- **WORK TASK**
Within the entries that follow, show each line where the word "stdDeviation" occurs.

- **INFORMATION SHOWN**

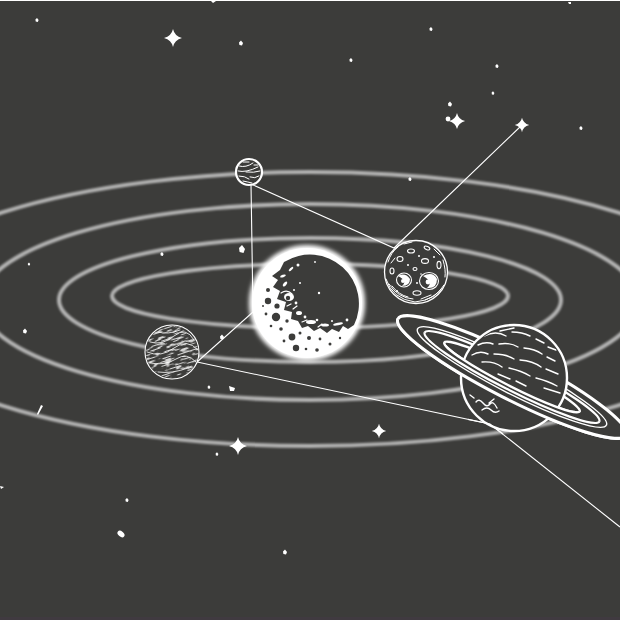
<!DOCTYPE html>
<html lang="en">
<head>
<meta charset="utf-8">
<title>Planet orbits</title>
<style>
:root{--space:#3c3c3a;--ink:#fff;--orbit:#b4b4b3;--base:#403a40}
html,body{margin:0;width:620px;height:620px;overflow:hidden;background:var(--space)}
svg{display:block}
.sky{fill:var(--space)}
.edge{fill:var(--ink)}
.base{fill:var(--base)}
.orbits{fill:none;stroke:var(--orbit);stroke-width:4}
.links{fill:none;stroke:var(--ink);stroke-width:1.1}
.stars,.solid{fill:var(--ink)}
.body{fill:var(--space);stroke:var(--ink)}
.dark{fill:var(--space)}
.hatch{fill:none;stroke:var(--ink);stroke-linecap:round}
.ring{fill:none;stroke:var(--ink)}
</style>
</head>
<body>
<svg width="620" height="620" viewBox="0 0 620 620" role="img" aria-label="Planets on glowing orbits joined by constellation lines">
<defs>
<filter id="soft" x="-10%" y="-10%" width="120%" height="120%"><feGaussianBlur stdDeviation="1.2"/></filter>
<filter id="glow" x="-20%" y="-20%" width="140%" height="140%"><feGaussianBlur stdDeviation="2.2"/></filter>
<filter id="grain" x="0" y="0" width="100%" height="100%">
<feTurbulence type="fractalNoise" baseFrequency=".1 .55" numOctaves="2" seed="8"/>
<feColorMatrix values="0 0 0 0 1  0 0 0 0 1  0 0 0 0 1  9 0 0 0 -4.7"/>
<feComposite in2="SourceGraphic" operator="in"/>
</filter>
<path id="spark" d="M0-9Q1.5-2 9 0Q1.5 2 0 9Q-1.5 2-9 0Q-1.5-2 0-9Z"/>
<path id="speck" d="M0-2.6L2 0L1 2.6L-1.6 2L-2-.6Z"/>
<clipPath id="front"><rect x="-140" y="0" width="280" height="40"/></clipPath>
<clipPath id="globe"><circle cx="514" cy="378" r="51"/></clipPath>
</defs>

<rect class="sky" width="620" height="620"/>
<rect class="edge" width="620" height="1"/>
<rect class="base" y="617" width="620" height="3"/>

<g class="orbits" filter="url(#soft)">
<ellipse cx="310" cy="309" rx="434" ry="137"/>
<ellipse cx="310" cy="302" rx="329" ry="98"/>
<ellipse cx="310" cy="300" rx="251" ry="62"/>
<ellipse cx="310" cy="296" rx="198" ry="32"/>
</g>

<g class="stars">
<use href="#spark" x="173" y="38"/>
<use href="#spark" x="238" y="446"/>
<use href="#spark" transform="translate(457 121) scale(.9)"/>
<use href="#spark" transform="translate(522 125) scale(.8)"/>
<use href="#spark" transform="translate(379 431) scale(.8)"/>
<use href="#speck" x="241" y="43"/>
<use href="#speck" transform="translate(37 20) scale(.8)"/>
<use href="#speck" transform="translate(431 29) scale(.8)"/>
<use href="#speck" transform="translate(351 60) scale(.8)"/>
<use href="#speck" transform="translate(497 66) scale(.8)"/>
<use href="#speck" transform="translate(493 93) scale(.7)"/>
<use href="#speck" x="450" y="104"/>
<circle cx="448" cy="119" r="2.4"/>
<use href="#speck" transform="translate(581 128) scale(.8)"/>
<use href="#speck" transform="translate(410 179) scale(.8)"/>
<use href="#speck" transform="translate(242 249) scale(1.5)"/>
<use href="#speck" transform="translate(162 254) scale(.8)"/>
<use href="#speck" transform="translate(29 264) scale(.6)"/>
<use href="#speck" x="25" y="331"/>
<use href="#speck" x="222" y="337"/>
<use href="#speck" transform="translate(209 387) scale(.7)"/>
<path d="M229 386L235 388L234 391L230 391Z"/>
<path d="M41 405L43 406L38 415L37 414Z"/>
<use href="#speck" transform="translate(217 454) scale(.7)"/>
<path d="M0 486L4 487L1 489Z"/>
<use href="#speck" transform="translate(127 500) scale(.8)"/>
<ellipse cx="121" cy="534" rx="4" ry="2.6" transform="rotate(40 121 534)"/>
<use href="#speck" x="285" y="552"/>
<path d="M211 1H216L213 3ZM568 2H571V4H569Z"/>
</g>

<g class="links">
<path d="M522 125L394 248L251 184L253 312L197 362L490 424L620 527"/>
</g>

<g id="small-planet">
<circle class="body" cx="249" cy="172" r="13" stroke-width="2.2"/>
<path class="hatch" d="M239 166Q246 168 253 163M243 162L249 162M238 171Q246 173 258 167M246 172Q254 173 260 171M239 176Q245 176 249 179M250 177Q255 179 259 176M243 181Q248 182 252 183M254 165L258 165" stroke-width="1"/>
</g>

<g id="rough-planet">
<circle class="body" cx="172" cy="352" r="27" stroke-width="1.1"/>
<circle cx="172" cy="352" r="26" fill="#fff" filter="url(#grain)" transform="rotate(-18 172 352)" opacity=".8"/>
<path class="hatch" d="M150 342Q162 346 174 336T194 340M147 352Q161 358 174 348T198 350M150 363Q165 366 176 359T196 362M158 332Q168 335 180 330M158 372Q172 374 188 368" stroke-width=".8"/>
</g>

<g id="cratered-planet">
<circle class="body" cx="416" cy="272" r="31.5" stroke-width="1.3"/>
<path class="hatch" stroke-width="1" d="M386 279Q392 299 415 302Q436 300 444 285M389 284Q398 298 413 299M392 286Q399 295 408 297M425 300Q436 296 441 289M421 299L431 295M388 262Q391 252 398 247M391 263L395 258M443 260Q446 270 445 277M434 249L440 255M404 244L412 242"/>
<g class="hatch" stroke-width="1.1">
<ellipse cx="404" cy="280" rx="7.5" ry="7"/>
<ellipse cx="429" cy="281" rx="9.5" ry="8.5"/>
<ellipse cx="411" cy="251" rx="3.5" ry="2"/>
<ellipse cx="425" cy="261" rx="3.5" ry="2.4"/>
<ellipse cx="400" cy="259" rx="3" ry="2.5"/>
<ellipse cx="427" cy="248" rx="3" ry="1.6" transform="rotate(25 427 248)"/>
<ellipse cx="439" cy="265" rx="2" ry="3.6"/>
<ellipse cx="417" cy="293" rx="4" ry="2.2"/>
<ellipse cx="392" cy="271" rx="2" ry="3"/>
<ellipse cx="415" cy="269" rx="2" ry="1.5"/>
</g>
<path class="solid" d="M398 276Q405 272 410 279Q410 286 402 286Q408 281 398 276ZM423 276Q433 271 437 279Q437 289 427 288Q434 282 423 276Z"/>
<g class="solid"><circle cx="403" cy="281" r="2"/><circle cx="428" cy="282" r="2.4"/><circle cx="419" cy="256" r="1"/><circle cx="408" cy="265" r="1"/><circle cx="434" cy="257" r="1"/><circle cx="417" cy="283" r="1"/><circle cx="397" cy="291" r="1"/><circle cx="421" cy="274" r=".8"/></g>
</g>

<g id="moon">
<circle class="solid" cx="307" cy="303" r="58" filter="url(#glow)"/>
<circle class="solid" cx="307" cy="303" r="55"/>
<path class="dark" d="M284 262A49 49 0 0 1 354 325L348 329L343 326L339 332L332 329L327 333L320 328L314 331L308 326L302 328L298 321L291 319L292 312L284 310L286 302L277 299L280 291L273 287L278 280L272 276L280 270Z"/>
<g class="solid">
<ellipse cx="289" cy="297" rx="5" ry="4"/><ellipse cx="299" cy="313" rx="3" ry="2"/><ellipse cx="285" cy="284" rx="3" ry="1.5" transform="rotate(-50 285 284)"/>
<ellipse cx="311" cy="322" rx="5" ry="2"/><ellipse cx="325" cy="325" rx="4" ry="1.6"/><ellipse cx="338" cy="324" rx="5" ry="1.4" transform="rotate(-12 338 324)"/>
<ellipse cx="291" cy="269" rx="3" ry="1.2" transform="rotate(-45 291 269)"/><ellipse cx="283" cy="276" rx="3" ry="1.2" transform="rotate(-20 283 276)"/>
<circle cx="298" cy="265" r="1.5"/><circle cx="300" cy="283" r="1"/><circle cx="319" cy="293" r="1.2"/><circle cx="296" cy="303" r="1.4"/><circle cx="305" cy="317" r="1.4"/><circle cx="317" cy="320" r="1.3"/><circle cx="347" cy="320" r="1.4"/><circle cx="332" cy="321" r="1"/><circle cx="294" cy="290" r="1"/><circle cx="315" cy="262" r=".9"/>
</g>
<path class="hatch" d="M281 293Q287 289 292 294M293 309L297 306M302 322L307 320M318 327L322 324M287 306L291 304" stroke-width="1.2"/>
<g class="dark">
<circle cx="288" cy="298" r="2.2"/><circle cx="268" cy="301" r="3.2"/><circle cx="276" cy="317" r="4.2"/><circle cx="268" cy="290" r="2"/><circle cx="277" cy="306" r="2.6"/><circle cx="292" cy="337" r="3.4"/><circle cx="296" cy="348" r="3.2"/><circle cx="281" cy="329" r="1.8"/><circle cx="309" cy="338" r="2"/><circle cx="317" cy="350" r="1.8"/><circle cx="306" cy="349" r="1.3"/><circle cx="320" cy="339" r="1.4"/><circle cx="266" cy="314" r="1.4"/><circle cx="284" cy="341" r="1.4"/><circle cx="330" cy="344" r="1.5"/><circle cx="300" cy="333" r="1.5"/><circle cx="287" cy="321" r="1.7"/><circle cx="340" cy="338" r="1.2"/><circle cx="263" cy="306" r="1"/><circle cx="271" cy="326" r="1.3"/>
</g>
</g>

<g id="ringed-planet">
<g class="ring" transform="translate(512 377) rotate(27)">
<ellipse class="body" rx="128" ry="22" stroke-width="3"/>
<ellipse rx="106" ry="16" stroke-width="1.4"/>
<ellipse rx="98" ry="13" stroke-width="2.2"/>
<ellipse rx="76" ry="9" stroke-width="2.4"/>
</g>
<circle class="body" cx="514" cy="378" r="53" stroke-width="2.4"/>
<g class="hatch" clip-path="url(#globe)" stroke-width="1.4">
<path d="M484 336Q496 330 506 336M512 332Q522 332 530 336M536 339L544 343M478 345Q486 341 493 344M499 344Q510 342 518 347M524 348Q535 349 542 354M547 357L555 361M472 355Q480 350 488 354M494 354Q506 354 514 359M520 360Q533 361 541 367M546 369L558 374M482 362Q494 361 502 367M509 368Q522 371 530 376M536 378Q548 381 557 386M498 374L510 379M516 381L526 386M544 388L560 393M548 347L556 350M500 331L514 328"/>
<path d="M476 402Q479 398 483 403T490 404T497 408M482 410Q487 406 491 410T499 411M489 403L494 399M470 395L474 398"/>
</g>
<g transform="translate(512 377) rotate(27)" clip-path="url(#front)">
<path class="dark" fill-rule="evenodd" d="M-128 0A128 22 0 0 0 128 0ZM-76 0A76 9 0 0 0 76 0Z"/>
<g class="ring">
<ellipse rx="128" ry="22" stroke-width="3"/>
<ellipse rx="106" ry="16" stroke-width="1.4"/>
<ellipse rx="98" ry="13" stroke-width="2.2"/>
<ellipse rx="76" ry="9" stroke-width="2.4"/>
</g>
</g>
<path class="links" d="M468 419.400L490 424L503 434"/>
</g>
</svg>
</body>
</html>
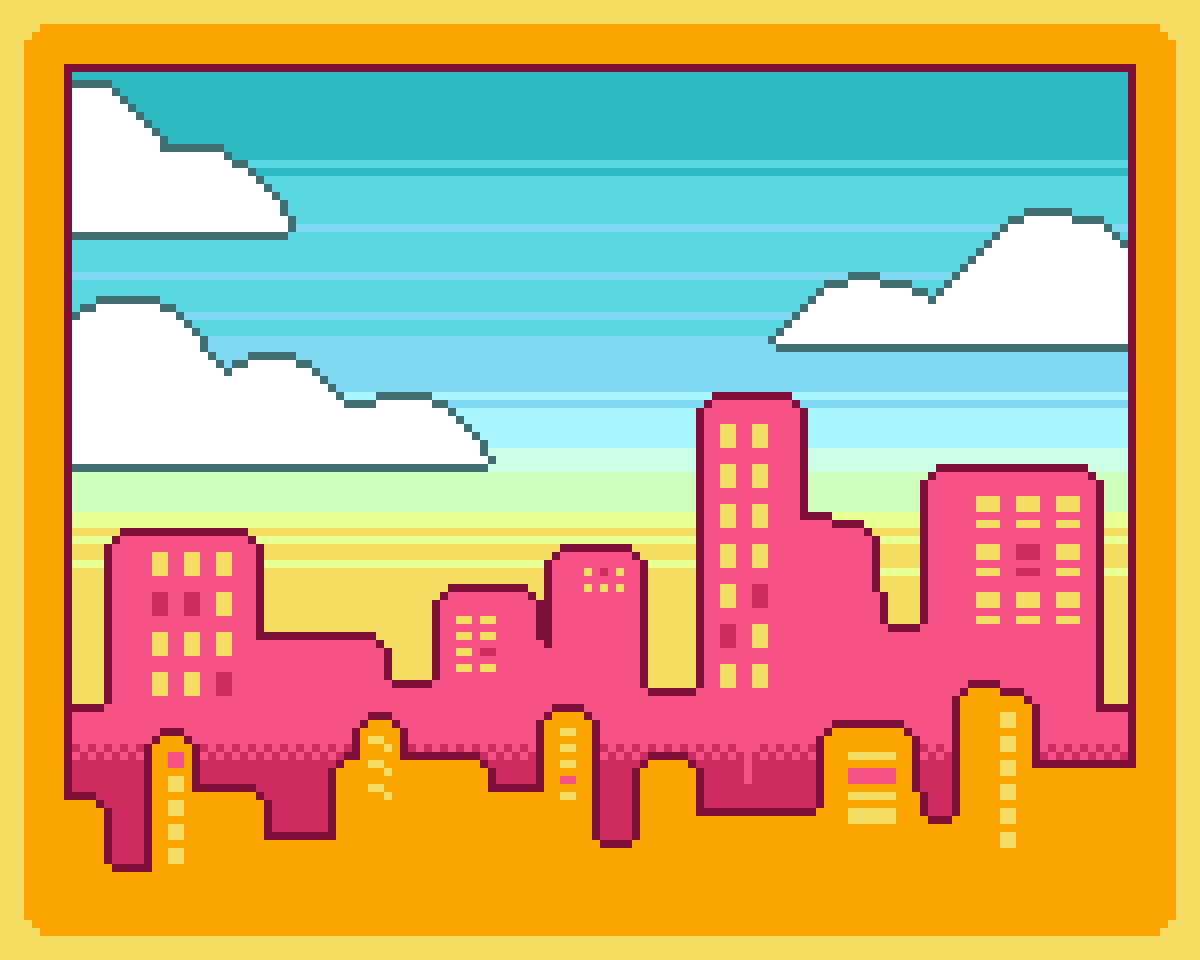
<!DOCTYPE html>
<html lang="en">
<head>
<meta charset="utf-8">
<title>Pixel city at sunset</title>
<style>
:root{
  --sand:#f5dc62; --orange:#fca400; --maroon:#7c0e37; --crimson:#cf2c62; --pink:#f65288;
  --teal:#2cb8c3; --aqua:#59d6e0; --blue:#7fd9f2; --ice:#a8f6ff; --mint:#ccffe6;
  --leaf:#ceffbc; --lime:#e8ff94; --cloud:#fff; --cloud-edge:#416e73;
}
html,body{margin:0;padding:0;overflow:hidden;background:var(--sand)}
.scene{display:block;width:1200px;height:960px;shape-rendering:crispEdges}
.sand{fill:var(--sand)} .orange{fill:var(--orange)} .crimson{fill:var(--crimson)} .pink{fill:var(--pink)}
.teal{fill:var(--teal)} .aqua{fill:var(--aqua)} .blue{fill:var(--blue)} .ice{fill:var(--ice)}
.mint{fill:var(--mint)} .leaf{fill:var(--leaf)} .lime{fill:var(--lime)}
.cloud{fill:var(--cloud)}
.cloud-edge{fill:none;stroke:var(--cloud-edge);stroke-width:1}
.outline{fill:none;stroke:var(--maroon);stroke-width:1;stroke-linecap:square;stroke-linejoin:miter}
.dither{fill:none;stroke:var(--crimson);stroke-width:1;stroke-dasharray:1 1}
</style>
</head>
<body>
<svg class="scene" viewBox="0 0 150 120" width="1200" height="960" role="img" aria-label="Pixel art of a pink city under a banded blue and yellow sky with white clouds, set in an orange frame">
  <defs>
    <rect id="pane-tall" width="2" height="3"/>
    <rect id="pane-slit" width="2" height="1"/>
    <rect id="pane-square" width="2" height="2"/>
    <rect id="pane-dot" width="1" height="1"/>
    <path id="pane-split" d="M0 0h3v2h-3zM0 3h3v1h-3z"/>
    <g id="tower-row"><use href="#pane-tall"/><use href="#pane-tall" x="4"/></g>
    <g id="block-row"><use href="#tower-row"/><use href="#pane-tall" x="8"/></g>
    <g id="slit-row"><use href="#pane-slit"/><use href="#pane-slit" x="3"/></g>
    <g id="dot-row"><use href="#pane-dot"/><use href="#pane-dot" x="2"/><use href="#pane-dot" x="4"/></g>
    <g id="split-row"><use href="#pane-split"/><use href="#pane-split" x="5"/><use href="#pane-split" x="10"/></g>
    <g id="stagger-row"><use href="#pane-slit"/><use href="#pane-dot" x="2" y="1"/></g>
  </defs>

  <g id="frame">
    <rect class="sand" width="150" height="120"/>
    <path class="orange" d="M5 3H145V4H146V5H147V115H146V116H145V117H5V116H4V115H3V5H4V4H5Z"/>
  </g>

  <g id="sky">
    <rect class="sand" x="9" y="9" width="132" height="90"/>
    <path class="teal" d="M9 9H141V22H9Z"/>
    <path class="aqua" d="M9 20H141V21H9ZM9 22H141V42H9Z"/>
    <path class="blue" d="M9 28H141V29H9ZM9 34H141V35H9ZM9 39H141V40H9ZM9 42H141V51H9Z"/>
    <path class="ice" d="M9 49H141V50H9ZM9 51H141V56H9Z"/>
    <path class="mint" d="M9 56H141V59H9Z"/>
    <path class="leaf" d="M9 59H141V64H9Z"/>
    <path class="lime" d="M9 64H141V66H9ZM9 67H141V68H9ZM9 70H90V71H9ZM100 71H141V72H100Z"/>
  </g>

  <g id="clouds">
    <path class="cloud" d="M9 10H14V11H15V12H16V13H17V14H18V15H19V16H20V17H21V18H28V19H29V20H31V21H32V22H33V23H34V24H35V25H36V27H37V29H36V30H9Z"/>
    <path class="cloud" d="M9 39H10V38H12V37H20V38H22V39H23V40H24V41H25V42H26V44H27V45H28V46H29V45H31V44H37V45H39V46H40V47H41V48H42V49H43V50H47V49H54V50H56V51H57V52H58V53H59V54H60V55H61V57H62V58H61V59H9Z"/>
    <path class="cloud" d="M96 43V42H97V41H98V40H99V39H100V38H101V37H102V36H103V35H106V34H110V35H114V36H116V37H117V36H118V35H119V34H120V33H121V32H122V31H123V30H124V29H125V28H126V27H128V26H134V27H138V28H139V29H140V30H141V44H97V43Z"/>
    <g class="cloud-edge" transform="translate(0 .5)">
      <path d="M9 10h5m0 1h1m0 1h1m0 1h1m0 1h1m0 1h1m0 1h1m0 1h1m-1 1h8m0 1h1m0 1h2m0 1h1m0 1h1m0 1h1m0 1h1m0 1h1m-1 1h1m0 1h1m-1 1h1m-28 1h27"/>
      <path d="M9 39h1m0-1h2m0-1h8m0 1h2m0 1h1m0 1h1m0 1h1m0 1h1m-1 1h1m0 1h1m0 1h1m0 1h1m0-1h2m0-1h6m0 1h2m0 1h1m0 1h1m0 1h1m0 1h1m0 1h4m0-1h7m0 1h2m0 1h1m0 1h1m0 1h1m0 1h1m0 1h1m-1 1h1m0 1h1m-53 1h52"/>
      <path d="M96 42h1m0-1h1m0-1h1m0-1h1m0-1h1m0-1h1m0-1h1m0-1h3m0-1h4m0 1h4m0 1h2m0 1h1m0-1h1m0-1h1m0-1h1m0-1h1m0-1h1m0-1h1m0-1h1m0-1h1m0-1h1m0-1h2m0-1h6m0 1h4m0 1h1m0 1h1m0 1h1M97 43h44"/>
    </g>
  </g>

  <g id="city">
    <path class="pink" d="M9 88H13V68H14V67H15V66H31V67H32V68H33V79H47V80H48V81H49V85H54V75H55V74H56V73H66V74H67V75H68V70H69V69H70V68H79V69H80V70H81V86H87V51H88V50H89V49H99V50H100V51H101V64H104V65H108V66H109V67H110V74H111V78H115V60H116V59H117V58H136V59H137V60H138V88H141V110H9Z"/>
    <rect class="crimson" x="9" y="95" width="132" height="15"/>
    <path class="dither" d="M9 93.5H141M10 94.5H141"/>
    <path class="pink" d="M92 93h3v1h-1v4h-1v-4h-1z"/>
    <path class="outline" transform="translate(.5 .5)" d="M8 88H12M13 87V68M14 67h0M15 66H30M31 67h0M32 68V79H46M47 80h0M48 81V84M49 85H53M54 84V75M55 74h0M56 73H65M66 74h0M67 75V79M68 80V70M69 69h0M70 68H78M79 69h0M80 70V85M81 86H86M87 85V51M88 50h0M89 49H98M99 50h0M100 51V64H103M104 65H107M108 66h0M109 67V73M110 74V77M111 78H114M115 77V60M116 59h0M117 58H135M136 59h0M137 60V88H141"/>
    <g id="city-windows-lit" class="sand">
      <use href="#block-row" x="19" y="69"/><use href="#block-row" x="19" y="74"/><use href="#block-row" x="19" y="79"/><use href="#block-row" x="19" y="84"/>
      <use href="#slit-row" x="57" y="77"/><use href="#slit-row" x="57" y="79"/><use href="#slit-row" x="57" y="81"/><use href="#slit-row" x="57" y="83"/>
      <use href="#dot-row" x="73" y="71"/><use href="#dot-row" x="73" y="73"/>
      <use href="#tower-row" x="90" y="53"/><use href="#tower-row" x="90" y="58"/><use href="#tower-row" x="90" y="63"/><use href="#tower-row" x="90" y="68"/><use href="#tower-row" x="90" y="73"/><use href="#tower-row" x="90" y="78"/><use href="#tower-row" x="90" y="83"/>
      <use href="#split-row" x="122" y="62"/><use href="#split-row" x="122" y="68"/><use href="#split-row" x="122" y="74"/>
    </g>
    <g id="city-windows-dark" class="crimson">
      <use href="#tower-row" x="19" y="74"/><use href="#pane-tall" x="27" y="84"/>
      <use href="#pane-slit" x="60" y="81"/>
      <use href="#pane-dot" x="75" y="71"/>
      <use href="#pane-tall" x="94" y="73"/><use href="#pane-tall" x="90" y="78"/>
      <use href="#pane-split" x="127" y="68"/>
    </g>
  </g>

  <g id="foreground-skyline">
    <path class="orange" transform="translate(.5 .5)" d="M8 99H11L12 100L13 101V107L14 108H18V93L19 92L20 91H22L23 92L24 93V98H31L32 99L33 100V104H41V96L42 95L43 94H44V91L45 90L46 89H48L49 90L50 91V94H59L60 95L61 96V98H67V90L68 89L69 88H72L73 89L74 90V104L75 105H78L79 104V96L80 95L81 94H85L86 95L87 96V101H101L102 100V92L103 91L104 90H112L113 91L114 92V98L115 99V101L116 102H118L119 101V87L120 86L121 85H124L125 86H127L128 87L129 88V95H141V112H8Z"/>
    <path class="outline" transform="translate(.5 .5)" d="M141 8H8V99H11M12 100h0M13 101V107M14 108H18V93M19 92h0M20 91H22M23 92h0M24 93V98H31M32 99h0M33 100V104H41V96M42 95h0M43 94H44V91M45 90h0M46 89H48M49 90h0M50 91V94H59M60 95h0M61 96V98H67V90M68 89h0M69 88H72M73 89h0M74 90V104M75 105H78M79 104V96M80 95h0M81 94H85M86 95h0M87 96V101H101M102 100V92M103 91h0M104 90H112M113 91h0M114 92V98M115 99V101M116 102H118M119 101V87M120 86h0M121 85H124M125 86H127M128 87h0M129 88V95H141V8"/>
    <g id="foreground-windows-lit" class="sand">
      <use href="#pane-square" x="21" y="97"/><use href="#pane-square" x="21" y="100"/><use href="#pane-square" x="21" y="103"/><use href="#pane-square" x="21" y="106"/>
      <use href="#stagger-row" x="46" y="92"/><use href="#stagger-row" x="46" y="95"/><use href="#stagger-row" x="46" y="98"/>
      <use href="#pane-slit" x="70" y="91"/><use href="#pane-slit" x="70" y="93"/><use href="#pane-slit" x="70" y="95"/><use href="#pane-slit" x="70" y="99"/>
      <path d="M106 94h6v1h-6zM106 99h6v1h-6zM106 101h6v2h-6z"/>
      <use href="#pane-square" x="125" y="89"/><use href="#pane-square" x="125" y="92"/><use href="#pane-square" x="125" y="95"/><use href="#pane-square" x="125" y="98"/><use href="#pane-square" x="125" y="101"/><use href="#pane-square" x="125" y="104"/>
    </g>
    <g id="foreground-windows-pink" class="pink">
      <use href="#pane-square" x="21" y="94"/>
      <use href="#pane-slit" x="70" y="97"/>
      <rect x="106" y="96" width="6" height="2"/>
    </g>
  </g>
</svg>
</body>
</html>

- **RESPONSE FOR THIS EXERCISE**
<filter id="soft" x="-10%" y="-10%" width="120%" height="120%"><feGaussianBlur stdDeviation="1.2"/></filter>
<filter id="glow" x="-20%" y="-20%" width="140%" height="140%"><feGaussianBlur stdDeviation="2.2"/></filter>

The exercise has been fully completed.